Your goal: As the answer, set down the lines below from the one containing "292 460 272" through the one containing "316 406 294", exactly and inclusively, and no others.

(Saved entries)

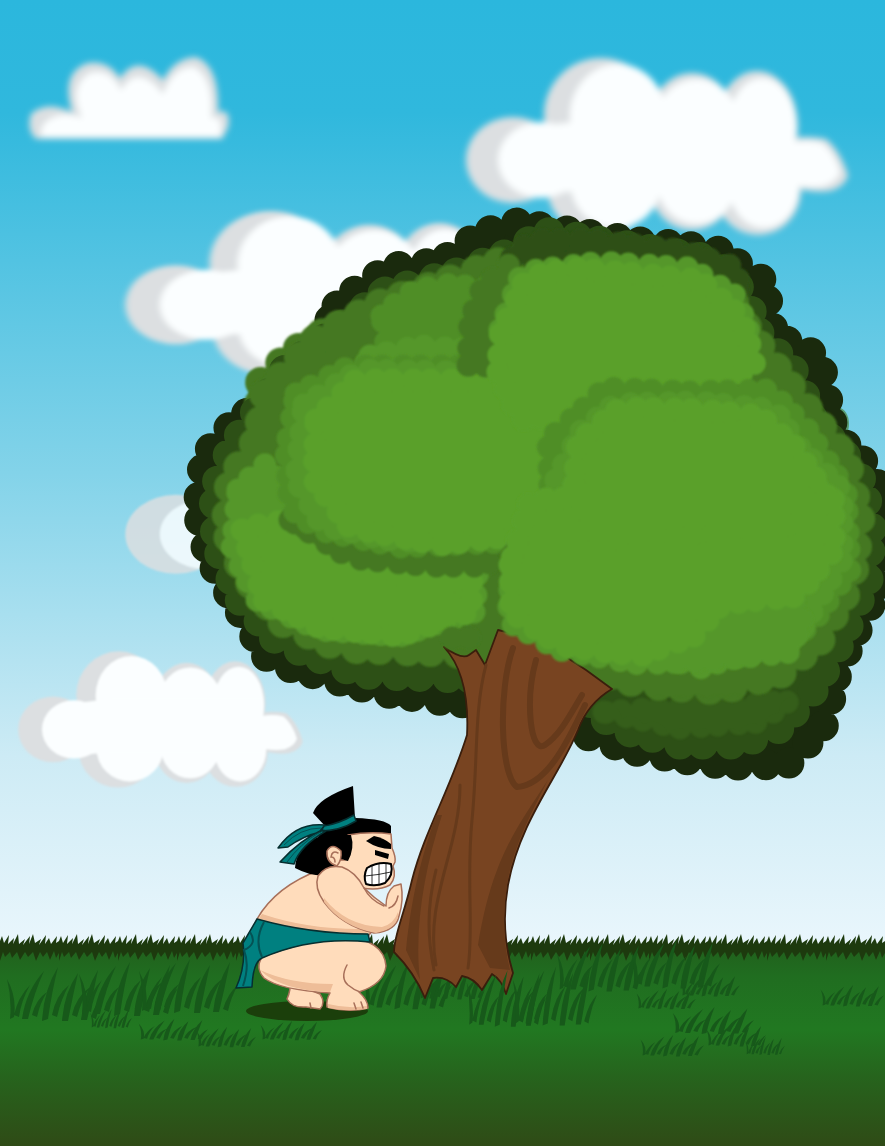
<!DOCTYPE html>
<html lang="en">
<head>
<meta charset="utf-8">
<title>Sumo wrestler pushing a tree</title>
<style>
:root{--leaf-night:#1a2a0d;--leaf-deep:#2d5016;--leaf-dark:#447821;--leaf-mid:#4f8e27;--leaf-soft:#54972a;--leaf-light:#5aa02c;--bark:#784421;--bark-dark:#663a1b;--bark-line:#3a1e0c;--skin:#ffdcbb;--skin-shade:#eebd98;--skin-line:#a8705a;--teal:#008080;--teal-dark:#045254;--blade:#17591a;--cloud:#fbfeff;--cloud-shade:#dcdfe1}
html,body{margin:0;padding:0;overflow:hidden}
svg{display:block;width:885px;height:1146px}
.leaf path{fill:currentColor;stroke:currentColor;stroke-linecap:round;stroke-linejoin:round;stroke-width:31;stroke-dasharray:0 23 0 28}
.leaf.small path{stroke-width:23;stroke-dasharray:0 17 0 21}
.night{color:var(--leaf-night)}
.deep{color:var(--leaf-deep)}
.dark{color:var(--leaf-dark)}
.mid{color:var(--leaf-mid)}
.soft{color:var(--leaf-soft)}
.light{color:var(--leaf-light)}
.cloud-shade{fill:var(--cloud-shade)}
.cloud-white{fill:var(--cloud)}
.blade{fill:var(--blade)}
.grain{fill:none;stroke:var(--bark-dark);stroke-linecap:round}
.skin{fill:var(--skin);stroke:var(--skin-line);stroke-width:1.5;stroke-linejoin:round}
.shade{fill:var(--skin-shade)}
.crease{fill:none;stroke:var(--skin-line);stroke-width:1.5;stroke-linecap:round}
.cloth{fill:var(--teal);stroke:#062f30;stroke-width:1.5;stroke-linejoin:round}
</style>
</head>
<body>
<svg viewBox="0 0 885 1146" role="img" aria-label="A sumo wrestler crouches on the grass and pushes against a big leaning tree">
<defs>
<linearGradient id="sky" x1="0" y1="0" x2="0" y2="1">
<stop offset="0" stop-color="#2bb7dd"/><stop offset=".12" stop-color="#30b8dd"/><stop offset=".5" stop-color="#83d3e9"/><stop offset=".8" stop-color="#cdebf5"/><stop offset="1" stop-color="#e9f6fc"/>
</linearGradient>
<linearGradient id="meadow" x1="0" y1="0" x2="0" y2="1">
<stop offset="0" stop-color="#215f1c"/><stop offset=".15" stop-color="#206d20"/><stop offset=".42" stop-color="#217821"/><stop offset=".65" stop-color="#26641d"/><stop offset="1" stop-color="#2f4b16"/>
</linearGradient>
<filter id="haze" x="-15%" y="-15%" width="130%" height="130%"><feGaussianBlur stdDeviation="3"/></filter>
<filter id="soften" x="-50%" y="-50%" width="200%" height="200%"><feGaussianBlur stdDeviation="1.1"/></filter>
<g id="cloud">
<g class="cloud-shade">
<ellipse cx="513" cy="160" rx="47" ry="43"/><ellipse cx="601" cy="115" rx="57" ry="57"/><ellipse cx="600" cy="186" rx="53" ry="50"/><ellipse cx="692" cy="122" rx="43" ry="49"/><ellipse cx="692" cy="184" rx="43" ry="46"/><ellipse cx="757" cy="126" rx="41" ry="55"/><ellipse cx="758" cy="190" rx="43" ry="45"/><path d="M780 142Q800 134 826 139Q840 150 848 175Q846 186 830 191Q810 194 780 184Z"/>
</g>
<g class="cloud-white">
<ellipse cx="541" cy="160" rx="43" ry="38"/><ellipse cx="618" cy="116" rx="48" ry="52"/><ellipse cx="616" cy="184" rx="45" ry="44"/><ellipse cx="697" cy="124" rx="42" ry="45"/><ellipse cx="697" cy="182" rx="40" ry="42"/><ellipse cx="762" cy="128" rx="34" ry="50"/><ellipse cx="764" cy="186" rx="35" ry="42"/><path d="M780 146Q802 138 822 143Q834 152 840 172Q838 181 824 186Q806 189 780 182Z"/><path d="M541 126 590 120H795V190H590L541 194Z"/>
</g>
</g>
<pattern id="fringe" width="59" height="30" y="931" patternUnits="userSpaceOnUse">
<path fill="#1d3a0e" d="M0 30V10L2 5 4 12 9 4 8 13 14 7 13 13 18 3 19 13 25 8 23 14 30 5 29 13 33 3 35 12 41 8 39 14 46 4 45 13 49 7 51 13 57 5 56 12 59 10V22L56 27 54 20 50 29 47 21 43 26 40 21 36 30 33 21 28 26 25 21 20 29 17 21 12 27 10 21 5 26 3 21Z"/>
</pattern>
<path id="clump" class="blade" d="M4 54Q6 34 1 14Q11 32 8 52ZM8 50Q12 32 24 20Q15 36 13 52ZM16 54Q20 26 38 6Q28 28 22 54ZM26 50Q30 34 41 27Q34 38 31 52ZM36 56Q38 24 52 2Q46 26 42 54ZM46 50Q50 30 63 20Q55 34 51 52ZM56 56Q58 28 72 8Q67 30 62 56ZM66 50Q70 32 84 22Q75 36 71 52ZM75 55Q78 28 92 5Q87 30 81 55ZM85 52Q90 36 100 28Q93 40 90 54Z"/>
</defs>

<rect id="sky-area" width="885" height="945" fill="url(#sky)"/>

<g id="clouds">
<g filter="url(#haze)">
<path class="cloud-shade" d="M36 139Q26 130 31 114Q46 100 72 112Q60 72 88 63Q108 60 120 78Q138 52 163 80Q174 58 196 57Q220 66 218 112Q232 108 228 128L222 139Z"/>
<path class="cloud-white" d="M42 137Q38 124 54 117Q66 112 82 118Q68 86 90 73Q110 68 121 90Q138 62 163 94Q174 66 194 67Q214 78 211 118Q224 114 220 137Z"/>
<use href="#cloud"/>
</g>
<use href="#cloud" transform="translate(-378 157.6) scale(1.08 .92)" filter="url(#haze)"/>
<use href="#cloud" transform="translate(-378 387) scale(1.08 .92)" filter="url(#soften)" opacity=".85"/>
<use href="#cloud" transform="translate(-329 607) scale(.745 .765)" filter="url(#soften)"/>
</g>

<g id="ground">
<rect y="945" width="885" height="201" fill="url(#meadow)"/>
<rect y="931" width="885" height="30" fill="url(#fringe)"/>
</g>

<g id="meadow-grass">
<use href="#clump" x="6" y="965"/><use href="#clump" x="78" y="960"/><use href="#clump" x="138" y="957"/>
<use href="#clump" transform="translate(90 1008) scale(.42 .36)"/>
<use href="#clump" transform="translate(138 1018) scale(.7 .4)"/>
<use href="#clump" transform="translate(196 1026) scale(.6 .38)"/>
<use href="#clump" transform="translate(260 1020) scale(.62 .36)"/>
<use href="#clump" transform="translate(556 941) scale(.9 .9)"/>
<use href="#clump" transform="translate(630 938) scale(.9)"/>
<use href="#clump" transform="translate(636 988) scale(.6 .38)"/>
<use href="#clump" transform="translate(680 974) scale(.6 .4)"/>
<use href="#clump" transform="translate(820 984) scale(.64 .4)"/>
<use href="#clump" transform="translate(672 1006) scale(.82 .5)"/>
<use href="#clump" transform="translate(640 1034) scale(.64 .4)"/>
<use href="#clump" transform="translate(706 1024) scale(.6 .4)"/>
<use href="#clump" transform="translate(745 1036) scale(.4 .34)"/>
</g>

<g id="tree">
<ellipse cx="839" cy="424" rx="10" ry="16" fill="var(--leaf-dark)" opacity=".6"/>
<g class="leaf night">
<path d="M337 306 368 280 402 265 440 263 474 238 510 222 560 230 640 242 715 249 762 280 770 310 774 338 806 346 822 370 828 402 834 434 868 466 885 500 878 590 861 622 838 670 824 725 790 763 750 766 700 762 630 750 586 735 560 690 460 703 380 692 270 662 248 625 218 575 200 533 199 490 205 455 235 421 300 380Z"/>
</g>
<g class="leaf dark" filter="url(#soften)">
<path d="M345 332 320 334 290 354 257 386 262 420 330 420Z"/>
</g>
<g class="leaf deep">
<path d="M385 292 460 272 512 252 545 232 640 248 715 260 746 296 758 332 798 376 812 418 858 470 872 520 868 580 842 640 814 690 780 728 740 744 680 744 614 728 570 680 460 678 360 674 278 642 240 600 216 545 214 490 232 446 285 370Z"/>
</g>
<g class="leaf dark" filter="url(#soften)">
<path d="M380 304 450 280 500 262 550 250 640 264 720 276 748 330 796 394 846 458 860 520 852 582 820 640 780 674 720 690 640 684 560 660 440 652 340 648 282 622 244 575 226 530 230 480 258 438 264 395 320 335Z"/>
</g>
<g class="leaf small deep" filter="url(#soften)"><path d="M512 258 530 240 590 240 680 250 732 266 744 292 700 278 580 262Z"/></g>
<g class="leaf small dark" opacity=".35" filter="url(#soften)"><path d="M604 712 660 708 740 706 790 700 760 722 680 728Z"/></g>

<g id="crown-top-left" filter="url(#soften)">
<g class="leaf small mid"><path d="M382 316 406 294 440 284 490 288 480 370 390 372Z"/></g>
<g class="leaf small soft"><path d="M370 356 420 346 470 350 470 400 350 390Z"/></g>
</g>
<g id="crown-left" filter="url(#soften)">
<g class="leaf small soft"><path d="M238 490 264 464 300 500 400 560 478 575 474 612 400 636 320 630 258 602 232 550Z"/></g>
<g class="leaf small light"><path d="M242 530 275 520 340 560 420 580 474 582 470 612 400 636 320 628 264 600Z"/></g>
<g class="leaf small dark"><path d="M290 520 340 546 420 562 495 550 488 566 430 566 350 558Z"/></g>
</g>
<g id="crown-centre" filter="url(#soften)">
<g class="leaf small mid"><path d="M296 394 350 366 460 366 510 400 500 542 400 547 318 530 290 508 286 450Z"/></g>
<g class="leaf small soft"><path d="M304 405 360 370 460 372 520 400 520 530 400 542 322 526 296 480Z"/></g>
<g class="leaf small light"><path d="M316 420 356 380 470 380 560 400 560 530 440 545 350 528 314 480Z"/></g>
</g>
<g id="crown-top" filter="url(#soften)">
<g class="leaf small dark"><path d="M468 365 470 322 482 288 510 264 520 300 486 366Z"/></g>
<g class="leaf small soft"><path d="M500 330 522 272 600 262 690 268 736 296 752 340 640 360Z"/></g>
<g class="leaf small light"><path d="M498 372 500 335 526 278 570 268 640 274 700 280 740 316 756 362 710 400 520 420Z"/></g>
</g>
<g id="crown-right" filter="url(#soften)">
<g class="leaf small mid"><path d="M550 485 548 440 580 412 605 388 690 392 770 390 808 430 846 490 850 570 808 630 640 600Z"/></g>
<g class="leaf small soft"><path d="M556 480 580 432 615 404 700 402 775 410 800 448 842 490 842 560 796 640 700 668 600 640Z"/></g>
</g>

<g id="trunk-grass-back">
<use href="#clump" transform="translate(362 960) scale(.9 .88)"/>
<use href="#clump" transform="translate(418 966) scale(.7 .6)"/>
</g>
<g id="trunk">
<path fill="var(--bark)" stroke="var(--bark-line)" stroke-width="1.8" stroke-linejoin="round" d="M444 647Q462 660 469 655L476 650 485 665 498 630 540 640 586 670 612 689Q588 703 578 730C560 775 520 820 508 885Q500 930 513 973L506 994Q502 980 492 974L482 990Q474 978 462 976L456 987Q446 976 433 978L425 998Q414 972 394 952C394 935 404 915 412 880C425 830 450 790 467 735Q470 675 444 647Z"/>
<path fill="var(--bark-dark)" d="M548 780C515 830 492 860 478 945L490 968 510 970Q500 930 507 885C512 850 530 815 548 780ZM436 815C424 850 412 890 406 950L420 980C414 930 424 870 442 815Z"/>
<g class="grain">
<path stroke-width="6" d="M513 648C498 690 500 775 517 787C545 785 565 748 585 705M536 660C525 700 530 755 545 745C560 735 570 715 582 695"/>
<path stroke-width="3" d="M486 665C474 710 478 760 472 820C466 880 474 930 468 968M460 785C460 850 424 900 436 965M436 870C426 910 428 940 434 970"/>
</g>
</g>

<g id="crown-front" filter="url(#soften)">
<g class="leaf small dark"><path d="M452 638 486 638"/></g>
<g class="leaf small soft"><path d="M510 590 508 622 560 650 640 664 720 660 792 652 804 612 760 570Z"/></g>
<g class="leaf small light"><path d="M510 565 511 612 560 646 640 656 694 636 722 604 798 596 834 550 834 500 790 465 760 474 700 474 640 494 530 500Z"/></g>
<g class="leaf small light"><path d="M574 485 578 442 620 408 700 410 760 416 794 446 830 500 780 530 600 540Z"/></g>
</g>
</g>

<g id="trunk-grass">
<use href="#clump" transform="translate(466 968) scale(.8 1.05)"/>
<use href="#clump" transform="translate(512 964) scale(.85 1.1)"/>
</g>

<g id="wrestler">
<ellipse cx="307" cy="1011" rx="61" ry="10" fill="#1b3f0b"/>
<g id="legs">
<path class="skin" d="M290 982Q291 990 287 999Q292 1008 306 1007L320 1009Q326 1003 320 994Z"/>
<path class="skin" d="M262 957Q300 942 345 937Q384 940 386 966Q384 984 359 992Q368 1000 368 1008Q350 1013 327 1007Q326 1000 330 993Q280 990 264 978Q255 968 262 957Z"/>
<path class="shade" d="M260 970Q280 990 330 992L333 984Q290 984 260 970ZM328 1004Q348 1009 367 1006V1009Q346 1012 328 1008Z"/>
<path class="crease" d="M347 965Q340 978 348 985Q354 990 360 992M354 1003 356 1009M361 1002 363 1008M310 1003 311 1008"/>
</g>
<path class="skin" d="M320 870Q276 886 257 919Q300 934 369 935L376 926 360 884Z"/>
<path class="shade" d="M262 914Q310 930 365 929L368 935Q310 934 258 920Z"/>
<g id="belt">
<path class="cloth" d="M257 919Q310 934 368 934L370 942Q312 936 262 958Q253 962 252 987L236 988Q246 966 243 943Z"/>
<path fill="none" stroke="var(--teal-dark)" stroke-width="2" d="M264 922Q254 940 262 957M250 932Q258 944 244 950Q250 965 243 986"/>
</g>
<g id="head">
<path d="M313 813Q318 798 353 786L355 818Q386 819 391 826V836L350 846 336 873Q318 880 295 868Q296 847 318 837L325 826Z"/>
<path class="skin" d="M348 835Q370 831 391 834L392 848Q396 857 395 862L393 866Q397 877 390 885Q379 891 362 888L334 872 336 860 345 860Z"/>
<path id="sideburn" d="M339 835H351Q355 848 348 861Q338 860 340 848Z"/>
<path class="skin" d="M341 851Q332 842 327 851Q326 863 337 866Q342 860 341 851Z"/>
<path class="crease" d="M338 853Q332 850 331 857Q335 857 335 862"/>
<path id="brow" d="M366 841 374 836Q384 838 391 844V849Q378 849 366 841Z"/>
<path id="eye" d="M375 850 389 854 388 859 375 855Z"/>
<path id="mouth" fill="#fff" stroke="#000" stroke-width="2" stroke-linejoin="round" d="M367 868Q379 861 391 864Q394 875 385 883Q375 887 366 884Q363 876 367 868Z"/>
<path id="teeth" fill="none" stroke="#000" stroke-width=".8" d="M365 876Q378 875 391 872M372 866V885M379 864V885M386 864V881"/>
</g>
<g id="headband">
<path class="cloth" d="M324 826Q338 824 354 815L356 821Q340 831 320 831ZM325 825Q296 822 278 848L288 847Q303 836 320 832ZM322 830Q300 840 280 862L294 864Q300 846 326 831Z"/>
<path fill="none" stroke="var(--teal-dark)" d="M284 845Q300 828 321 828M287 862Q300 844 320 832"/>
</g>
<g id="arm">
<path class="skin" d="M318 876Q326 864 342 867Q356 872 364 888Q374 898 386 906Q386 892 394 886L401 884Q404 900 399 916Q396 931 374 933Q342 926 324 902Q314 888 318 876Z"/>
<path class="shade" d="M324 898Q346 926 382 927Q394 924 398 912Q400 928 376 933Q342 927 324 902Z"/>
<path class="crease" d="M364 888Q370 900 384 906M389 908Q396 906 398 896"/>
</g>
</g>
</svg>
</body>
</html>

Reply to the task:
<path d="M385 292 460 272 512 252 545 232 640 248 715 260 746 296 758 332 798 376 812 418 858 470 872 520 868 580 842 640 814 690 780 728 740 744 680 744 614 728 570 680 460 678 360 674 278 642 240 600 216 545 214 490 232 446 285 370Z"/>
</g>
<g class="leaf dark" filter="url(#soften)">
<path d="M380 304 450 280 500 262 550 250 640 264 720 276 748 330 796 394 846 458 860 520 852 582 820 640 780 674 720 690 640 684 560 660 440 652 340 648 282 622 244 575 226 530 230 480 258 438 264 395 320 335Z"/>
</g>
<g class="leaf small deep" filter="url(#soften)"><path d="M512 258 530 240 590 240 680 250 732 266 744 292 700 278 580 262Z"/></g>
<g class="leaf small dark" opacity=".35" filter="url(#soften)"><path d="M604 712 660 708 740 706 790 700 760 722 680 728Z"/></g>

<g id="crown-top-left" filter="url(#soften)">
<g class="leaf small mid"><path d="M382 316 406 294 440 284 490 288 480 370 390 372Z"/></g>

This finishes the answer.